• Problem to work on: State the number of lines in these records that include the string "height", and say nothing more.

Source texts of formatted documents:
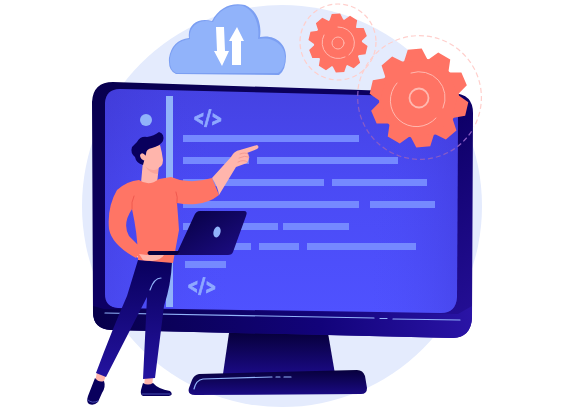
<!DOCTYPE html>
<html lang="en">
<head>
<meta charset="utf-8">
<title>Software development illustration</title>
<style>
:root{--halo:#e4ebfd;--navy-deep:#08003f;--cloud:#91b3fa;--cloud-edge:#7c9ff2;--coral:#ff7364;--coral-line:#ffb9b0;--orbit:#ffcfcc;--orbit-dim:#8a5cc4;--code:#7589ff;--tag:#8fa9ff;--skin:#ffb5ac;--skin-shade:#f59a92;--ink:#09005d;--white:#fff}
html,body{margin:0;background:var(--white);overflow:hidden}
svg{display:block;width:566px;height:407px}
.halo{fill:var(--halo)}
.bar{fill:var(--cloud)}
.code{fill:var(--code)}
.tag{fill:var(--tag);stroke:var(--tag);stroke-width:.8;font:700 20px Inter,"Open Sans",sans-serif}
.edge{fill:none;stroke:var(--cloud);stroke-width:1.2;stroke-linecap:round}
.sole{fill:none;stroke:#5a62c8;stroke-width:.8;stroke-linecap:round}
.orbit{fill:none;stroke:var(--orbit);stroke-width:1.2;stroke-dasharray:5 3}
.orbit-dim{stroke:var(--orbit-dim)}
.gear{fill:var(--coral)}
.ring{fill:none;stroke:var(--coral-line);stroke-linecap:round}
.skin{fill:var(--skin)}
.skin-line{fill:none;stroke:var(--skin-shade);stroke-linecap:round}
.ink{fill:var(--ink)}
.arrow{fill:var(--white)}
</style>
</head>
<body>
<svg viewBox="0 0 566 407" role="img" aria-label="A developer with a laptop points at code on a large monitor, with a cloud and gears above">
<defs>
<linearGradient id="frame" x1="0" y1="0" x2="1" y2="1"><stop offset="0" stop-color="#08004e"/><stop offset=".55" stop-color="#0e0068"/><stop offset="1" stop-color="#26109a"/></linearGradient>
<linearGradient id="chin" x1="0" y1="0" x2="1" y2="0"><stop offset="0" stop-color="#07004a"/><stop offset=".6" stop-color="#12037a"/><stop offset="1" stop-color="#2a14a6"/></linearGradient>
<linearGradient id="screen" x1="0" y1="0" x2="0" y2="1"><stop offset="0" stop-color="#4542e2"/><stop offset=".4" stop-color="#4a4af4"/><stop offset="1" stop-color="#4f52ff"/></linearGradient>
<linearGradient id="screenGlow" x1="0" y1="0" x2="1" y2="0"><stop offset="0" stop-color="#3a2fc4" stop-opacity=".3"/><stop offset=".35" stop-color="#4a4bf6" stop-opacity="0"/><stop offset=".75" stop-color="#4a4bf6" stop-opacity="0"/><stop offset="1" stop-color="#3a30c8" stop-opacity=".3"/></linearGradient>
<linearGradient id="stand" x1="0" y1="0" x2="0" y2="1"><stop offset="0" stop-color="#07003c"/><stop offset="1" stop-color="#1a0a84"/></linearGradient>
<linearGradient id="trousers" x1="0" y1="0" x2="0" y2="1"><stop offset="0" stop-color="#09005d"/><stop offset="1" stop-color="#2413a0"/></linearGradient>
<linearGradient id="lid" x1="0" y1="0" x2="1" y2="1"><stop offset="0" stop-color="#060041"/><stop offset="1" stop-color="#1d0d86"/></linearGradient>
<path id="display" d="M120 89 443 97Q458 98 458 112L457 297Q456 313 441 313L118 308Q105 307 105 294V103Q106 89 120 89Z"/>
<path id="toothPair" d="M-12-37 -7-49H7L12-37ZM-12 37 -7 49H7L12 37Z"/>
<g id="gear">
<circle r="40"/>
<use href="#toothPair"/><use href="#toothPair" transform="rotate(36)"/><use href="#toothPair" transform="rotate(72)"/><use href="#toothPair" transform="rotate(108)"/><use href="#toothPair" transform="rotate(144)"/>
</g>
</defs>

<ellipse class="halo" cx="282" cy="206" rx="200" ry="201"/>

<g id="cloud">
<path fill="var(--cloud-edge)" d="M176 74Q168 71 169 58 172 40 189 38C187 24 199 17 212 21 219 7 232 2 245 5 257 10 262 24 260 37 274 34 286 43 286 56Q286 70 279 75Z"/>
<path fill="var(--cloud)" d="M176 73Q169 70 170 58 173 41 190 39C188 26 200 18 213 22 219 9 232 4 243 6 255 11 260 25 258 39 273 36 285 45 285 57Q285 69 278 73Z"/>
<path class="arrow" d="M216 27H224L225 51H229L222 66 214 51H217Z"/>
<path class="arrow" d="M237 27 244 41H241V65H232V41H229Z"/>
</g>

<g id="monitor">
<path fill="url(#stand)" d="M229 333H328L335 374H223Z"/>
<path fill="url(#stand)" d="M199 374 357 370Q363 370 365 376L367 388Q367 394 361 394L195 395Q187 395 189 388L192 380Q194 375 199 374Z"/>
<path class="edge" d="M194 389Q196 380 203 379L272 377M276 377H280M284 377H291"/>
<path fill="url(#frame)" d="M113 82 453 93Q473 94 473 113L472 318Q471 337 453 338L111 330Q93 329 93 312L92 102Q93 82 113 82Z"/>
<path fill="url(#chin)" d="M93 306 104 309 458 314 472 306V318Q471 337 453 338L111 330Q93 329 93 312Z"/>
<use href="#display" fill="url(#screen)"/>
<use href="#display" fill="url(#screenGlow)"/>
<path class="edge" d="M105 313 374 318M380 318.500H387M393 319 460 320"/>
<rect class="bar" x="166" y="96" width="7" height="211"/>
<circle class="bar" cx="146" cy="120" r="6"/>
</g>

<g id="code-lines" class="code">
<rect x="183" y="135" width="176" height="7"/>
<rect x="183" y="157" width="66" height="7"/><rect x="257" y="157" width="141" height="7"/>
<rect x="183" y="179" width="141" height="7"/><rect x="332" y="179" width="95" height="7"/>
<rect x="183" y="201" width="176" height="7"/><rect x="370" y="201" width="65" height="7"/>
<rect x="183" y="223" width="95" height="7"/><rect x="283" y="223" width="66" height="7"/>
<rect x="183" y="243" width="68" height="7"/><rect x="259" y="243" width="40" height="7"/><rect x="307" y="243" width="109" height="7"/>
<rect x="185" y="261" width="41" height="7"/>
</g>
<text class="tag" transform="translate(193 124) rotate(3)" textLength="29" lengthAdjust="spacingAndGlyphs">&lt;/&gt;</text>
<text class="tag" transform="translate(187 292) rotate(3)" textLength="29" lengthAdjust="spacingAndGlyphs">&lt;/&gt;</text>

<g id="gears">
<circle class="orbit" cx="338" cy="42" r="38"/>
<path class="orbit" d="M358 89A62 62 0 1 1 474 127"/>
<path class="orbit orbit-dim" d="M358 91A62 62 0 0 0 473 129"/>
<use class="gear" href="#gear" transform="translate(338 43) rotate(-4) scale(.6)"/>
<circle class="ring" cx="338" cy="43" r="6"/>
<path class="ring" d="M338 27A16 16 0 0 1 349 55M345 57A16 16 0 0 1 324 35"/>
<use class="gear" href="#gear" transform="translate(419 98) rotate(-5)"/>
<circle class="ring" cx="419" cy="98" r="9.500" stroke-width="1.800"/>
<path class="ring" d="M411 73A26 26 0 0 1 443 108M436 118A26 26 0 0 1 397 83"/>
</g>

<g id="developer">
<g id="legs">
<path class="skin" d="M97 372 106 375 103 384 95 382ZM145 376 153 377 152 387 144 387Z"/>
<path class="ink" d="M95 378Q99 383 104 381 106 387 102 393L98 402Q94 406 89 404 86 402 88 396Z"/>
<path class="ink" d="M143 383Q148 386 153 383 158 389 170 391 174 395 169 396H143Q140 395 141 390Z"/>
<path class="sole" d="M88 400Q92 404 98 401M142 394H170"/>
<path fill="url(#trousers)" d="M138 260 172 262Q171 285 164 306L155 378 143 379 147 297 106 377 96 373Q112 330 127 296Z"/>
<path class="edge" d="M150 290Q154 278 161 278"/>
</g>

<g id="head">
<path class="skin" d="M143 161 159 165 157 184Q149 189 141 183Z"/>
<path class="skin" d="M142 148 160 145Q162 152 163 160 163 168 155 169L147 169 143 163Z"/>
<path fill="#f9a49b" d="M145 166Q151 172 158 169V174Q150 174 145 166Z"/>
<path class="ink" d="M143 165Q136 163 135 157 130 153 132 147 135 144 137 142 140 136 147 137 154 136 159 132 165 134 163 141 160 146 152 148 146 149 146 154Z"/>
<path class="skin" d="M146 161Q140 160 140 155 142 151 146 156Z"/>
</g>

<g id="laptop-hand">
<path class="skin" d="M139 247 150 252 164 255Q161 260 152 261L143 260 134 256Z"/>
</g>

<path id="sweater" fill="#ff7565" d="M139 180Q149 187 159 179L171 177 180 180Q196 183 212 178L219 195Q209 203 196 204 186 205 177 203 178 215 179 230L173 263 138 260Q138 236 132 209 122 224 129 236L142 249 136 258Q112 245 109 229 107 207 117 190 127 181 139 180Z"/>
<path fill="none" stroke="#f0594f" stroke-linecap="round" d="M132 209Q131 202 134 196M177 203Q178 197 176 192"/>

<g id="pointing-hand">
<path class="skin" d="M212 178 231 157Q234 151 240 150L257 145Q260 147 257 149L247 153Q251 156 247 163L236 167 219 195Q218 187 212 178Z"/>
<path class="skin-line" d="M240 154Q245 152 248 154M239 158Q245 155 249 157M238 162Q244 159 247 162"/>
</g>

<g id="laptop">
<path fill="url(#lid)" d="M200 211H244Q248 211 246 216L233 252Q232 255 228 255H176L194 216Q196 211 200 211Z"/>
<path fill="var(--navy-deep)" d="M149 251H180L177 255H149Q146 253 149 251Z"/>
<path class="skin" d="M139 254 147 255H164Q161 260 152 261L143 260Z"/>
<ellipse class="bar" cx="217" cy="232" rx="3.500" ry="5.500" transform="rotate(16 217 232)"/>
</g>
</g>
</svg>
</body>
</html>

---

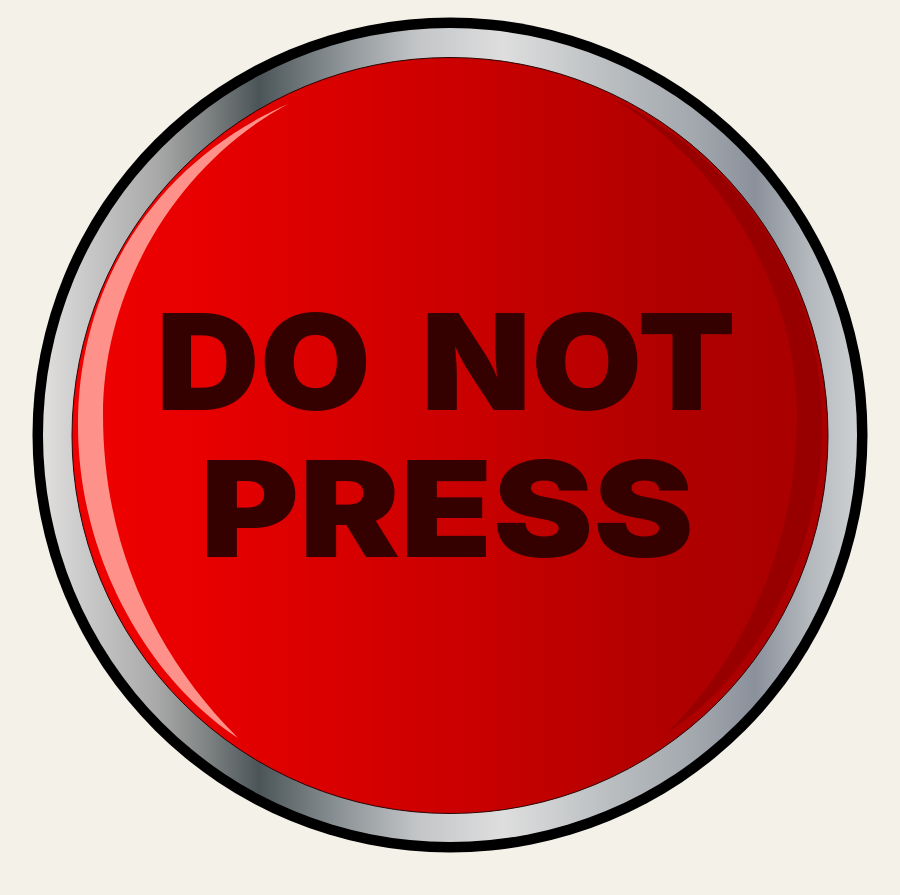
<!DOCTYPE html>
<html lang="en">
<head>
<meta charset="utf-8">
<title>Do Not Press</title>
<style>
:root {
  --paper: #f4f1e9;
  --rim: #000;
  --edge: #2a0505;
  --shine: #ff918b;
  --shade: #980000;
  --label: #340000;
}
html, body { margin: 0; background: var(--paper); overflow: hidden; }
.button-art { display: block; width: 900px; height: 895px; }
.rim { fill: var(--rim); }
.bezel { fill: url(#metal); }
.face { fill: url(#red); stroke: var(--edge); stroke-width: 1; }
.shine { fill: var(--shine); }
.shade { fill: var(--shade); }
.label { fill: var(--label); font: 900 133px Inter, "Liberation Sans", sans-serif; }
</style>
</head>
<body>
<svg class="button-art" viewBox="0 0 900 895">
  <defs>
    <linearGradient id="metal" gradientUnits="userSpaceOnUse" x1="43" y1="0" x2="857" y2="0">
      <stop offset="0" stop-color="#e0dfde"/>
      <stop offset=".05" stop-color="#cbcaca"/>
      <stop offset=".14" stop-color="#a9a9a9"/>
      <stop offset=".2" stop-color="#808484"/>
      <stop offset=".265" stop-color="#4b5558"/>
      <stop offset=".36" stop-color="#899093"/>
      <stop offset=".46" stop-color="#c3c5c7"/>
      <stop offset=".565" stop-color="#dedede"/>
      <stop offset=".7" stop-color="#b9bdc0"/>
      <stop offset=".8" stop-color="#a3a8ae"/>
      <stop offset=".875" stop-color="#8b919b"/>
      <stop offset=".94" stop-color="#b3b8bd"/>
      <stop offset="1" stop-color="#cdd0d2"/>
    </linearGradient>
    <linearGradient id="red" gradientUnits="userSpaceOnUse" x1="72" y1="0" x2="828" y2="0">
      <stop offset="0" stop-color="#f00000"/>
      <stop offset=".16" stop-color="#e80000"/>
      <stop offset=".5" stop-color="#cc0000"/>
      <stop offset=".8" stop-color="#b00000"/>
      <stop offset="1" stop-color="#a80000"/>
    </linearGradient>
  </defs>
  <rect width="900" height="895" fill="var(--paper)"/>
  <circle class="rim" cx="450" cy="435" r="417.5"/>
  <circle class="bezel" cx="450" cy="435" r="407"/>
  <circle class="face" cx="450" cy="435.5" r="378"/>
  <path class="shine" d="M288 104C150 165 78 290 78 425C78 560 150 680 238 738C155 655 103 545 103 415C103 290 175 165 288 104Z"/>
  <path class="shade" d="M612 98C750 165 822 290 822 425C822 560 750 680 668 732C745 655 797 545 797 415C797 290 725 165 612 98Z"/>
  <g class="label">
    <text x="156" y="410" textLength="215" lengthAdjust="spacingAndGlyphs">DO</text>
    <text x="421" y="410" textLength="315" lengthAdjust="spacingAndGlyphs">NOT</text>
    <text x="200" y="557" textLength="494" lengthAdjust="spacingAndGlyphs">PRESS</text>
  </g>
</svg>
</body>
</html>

• Response to this task: 11